2009 TRENCHES NW 4 and NW 5 - North West Slope Project
Field Supervisor: Phil Perkins, The Open University, London

 

Final Report:


06-29-09 backhoe opens Trench NW 4


Excavation started in trench NW4 with the removal of the hill-wash deposits overlaying the archaeological strata. A backhoe (mini-digger) was used to excavate the sterile layers.


Students scarping Trench NW 4


The scarps were then cut vertically by hand to create sharp sections on all edges of the trench.

 


Trench NW4 before excavation


Trench NW4 was prepared for excavation by cleaning over the exposed top surface of the archaeological deposits. The trench has an 'L' shape due to its avoidance of mature and valuable chestnut and oak trees. Archaeological features were identified and planned prior to individual excavation.

 


Quarter section of southern firepit in Trench NW4


A circular feature was revealed in the southern part of the trench. A circle of gray-brown soil was surrounded by a ring of dark-red clay. Evidence for burning in a pit cut into the ground. The circular feature, 1.0m across, was divided in to quarters and alternate quarters were excavated to create a simultaneous north-south and east-west section of the pit. This enabled the examination of the processes that caused the pit to be filled.

 


NW4 southern firepit after excavation
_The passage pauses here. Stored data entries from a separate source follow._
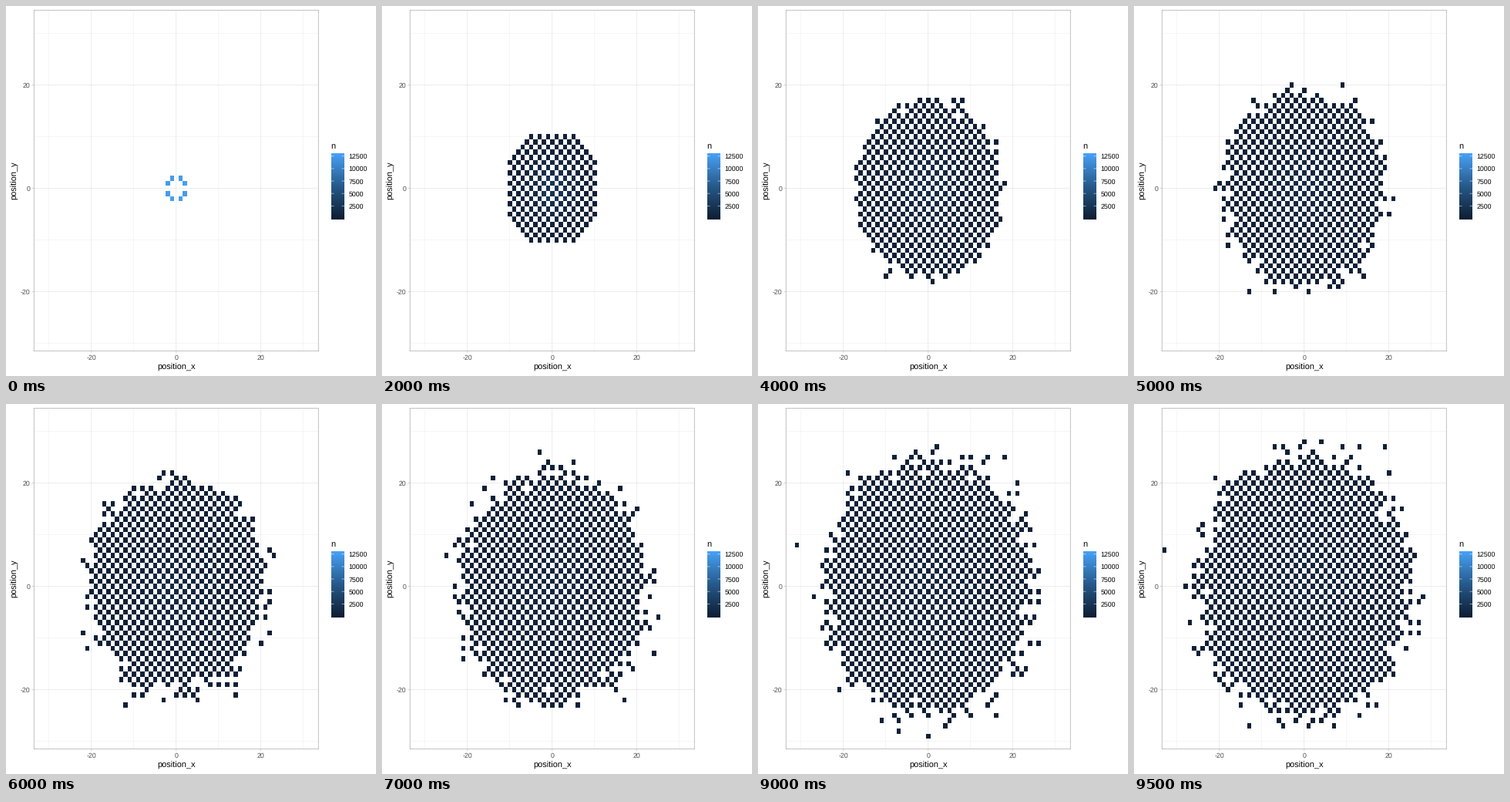
A matplotlib script that plays this animation: 480 px wide and 480 px high, repeating every 10000 ms.

```python
import numpy as np
import matplotlib
import matplotlib.pyplot as plt
from matplotlib.animation import FuncAnimation
from matplotlib.colors import LinearSegmentedColormap
from matplotlib.lines import Line2D

matplotlib.rcParams["font.family"] = "Liberation Sans"
matplotlib.rcParams["text.hinting"] = "none"

SIZE = 480
DPI = 72
LEFT, RIGHT, TOP, BOTTOM = 36.3, 405.3, 5.5, 447.6
X_LIM = (-33.55, 33.55)
Y_LIM = (-31.5, 34.5)
WALKERS = 100_000
MOVES = 20
REACH = 2 * MOVES
BLUES = LinearSegmentedColormap.from_list(
    "blues", ["#0f2036", "#275a8b", "#479ff3"])


def knight_walk():
    """Walkers per cell after each knight move, all starting at the origin."""
    rng = np.random.default_rng(20)
    steps = np.array([(dx, dy) for dx in (-2, -1, 1, 2)
                      for dy in (-2, -1, 1, 2) if abs(dx) != abs(dy)])
    position = np.zeros((WALKERS, 2), int)
    width = 2 * REACH + 1
    history = []
    for _ in range(MOVES):
        position += steps[rng.integers(8, size=WALKERS)]
        x, y = position.T + REACH
        counts = np.bincount(y * width + x, minlength=width ** 2)
        history.append(np.ma.masked_equal(counts.reshape(width, width), 0))
    return history


def box(left, top, right, bottom):
    return [left / SIZE, 1 - bottom / SIZE,
            (right - left) / SIZE, (bottom - top) / SIZE]


def label(x, y, text, size=8.8, color="black", **kwargs):
    fig.text(x / SIZE, 1 - y / SIZE, text, fontsize=size, color=color,
             va="baseline", **kwargs)


def line(x0, y0, x1, y1, color, width=0.53):
    fig.add_artist(Line2D([x0 / SIZE, x1 / SIZE],
                          [1 - y0 / SIZE, 1 - y1 / SIZE], color=color,
                          lw=width, solid_capstyle="butt", snap=False))


def draw_panel():
    ax = fig.add_axes(box(LEFT, TOP, RIGHT, BOTTOM))
    ax.set(xticks=[], yticks=[])
    for v in range(-30, 31, 10):
        width = 0.53 if v % 20 == 0 else 0.27
        style = dict(color="#dedede", lw=width, zorder=0, snap=False)
        ax.axvline(v, **style)
        ax.axhline(v, **style)
    for spine in ax.spines.values():
        spine.set(color="#b3b3b3", linewidth=0.8, snap=False)
    return ax


def draw_axis_labels():
    grey, tick = "#4d4d4d", "#b3b3b3"
    x_unit = (RIGHT - LEFT) / (X_LIM[1] - X_LIM[0])
    y_unit = (BOTTOM - TOP) / (Y_LIM[1] - Y_LIM[0])
    for v in (-20, 0, 20):
        x = LEFT + (v - X_LIM[0]) * x_unit
        y = TOP + (Y_LIM[1] - v) * y_unit
        line(x, BOTTOM, x, BOTTOM + 2.75, tick)
        line(LEFT - 2.75, y, LEFT, y, tick)
        label(x, 459, v, color=grey, ha="center")
        label(31.3, y + 3.2, v, color=grey, ha="right")
    label((LEFT + RIGHT) / 2, 472, "position_x", 11, ha="center")
    label(14.4, (TOP + BOTTOM) / 2, "position_y", 11, ha="center",
          rotation=90, rotation_mode="anchor")


def draw_legend(max_count):
    left, top, right, bottom = 422, 191, 439, 277
    bar = fig.add_axes(box(left, top, right, bottom))
    bar.axis("off")
    # The first and last half of the twenty colour bins stay flat.
    ramp = np.clip(np.linspace(-0.026, 1.026, 200), 0, 1)
    bar.imshow(ramp[:, None], cmap=BLUES, vmin=0, vmax=1, origin="lower",
               aspect="auto")
    label(421.6, 185, "n", 11)
    for v in range(2500, 12501, 2500):
        y = bottom + 0.5 - 86.4 * (0.025 + 0.95 * v / max_count)
        line(left, y, left + 3.4, y, "white")
        line(right - 3.4, y, right, y, "white")
        label(444.6, y + 3.4, v)


fig = plt.figure(figsize=(SIZE / DPI, SIZE / DPI), dpi=DPI, facecolor="white")
counts = knight_walk()
max_count = counts[0].max()
panel = draw_panel()
draw_axis_labels()
draw_legend(max_count)
edges = np.arange(-REACH, REACH + 2) - 0.5
tiles = panel.pcolormesh(edges, edges, counts[0], cmap=BLUES, vmin=1,
                         vmax=max_count, antialiased=False, zorder=2)
panel.set(xlim=X_LIM, ylim=Y_LIM)


def update(frame):
    tiles.set_array(counts[frame])
    return [tiles]


anim = FuncAnimation(fig, update, frames=MOVES, interval=500, repeat=True,
                     repeat_delay=0, blit=False)
plt.show()
```
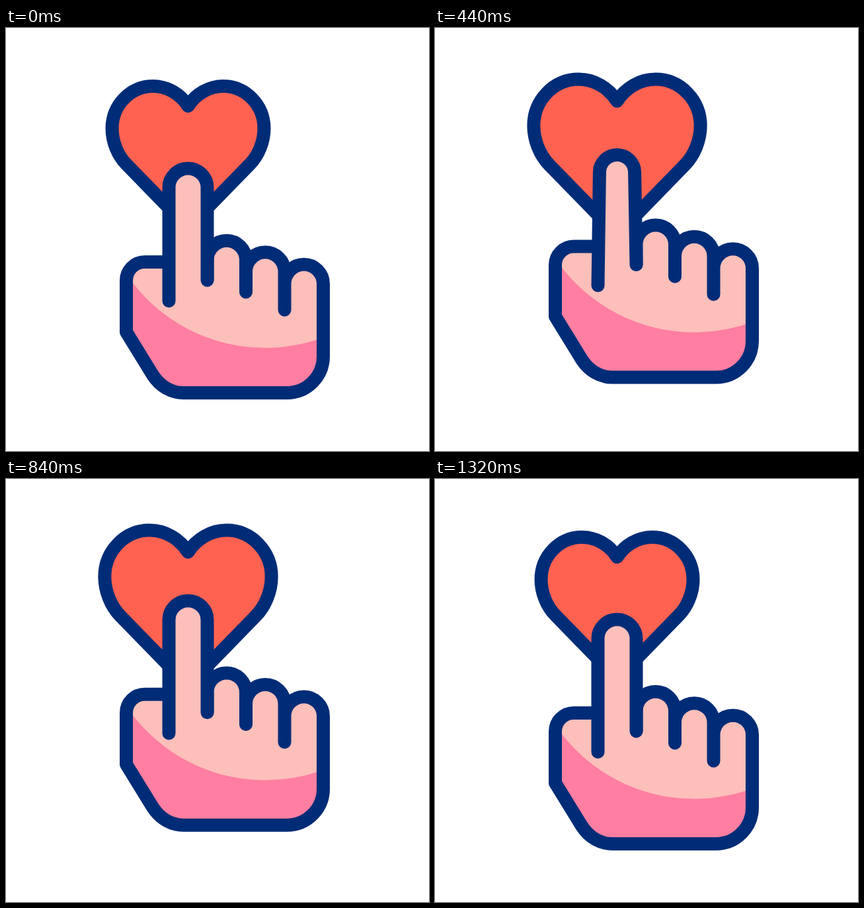
An HTML page for the animation above (1.4 s loop, 640 px wide and 640 px high).

```html
<!DOCTYPE html>
<html lang="en">
<head>
<meta charset="utf-8">
<title>Tap the heart</title>
<style>
  html, body { margin: 0; width: 100%; height: 100%; overflow: hidden; background: #fff; }
  svg { display: block; width: 100vw; height: 100vh; }
  .line { stroke: #002c77; stroke-width: 20; stroke-linecap: round; stroke-linejoin: round; }
  .none { fill: none; }
  .red { fill: #ff6251; }
  .skin { fill: #fcbfba; }
  .pink { fill: #ff7ea1; }
</style>
</head>
<body>
<svg viewBox="0 0 640 640">
  <path id="heart" class="line red" d="M275.5 118C264 100 244 88 222.5 88C188 88 160.5 117 160.5 152C160.5 172 169 193 182 206L275.5 302L369 206C382 193 390.5 172 390.5 152C390.5 117 363 88 328.5 88C307 88 287 100 275.5 118Z"/>
  <g id="hand">
    <path class="skin" d="M246.5 354H210A28 28 0 0 0 182 382V460L222 525C233 542 250 552 268 552H425A55 55 0 0 0 480 497V387A29.25 29.25 0 0 0 421.5 387V368.5A29.25 29.25 0 0 0 363 368.5V351A29.25 29.25 0 0 0 304.5 351V381.5Z"/>
    <path class="pink" d="M182 372A253 253 0 0 0 480 468.2V497A55 55 0 0 1 425 552H268C250 552 233 542 222 525L182 460Z"/>
    <path class="line none" d="M246.5 354H210A28 28 0 0 0 182 382V460L222 525C233 542 250 552 268 552H425A55 55 0 0 0 480 497V387A29.25 29.25 0 0 0 421.5 387M304.5 381.5V351A29.25 29.25 0 0 1 363 351V399.5M363 368.5A29.25 29.25 0 0 1 421.5 368.5V426.5"/>
    <path id="finger" class="line skin"/>
  </g>
</svg>
<script>
  const LOOP = 1400, STEP = 40;
  const [heart, hand, finger] = ['heart', 'hand', 'finger'].map(id => document.getElementById(id));

  const smooth = s => s * s * (3 - 2 * s);

  // cubic-bezier(x1, 0, x2, 1)
  const bezier = (x1, x2) => x => {
    let lo = 0, hi = 1;
    for (let i = 0; i < 24; i++) {
      const s = (lo + hi) / 2, r = 1 - s;
      if (3 * r * r * s * x1 + 3 * r * s * s * x2 + s * s * s < x) lo = s; else hi = s;
    }
    return smooth((lo + hi) / 2);
  };

  // Each key: [time, value, easing towards it]
  const tracks = {
    lift: [[20, 0], [560, 28.8, bezier(.7, .65)], [800, 28.8], [1340, 0, bezier(.35, .3)]],
    beat: [[320, 0], [520, .15], [720, 0], [920, .15], [1120, 0]],
    press: [[360, 0], [580, 1], [830, 0]]
  };

  function valueAt(keys, t) {
    if (t <= keys[0][0]) return keys[0][1];
    for (let i = 1; i < keys.length; i++) {
      const [t0, a] = keys[i - 1], [t1, b, ease = smooth] = keys[i];
      if (t <= t1) return a + (b - a) * ease((t - t0) / (t1 - t0));
    }
    return keys[keys.length - 1][1];
  }

  function draw(t) {
    const scale = 1 + valueAt(tracks.beat, t);
    heart.setAttribute('transform', `translate(275.5 195) scale(${scale}) translate(-275.5 -195)`);
    heart.style.strokeWidth = 20 / scale;

    hand.setAttribute('transform', `translate(0 ${-valueAt(tracks.lift, t)})`);

    const p = valueAt(tracks.press, t), r = 29 - 8 * p, y = 241.5 + 1.5 * p;
    finger.setAttribute('d',
      `M246.5 413L${275.5 - r} ${y}A${r} ${r} 0 0 1 ${275.5 + r} ${y}L304.5 381.5`);
  }

  const start = performance.now();
  function tick() {
    const t = (performance.now() - start) % LOOP;
    draw(Math.floor(t / STEP) * STEP);
    requestAnimationFrame(tick);
  }
  tick();
</script>
</body>
</html>
```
The pit had a rounded bottom and contained much charcoal. The pit was cut as deep as the natural bedrock allowed.

 


NW4 excavation of northern firepit

When the smaller southern pit had been excavated work started on a similar, but larger pit to the north. Meanwhile, in the background work started on NW5, a smaller trench that was positioned to investigate an artificially cut rock that was excavated at the very edge of trench PC18 in the 2000-1 seasons.

 


Partial excavation of northern fire-pit in Trench NW4


Thick deposits of charcoal emerged as the larger fire-pit was half-sectioned. Here the uppermost layers filling the pit have been removed.

 


Students work in NW 4; Phil Perkins discusses NW 5 with Michael Thomas and Jess Galloway

 


Jonathan Davies and Nathan Briscoe discuss excavation strategy in NW5

Meanwhile in trench NW5 Jonathan Davies and Nathan Briscoe continue the excavation of the cut rock, that quickly emerged as a cut quadrilateral block.

 


07-08-09: NW5 cut block emerging

The top of the block is seen from the south in the photograph above.

 


Half section excavation of northern fire-pit in Trench NW4

The excavation of half of the large fire-pit was completed revealing a layer of charcoal and a large cut block of stone in the bottom.

 


07-14-09: cut block in Trench NW5

As excavation progressed the block rapidly emerged. Various cuts and grooves suggest an attempt to create large blocks of stone, possibly for the first phase of the sanctuary on the top of the hill.

 


Possible ceramic wasters found in NW4


Finds of poorly fired ceramics in NW4 suggest that the fire-pits may have been used as kilns for firing earthenware pots.

 


07-17-09: 2 superimposed northern firepits in Trench NW4

When the excavation of the larger fire pit was completed it was found to actually consist of two very nearly superimposed, and overlapping pits, one deeper than the other. The most recent pit contained large quantities of charcoal.

 


Ceramic waster found in Trench NW4

Near to the fire-pits a fragment of severely over-fired and deformed clay was found, providing good evidence for manufacture of ceramics.

 


Phil Perkins photographs tool marks on cut block in Trench NW5


Tool marks on the cut block in NW5 were carefully photographed by Phil Perkins.


Closer view of tool marks on cut block in NW 5

 


Sunset at Vigna after a hard day's digging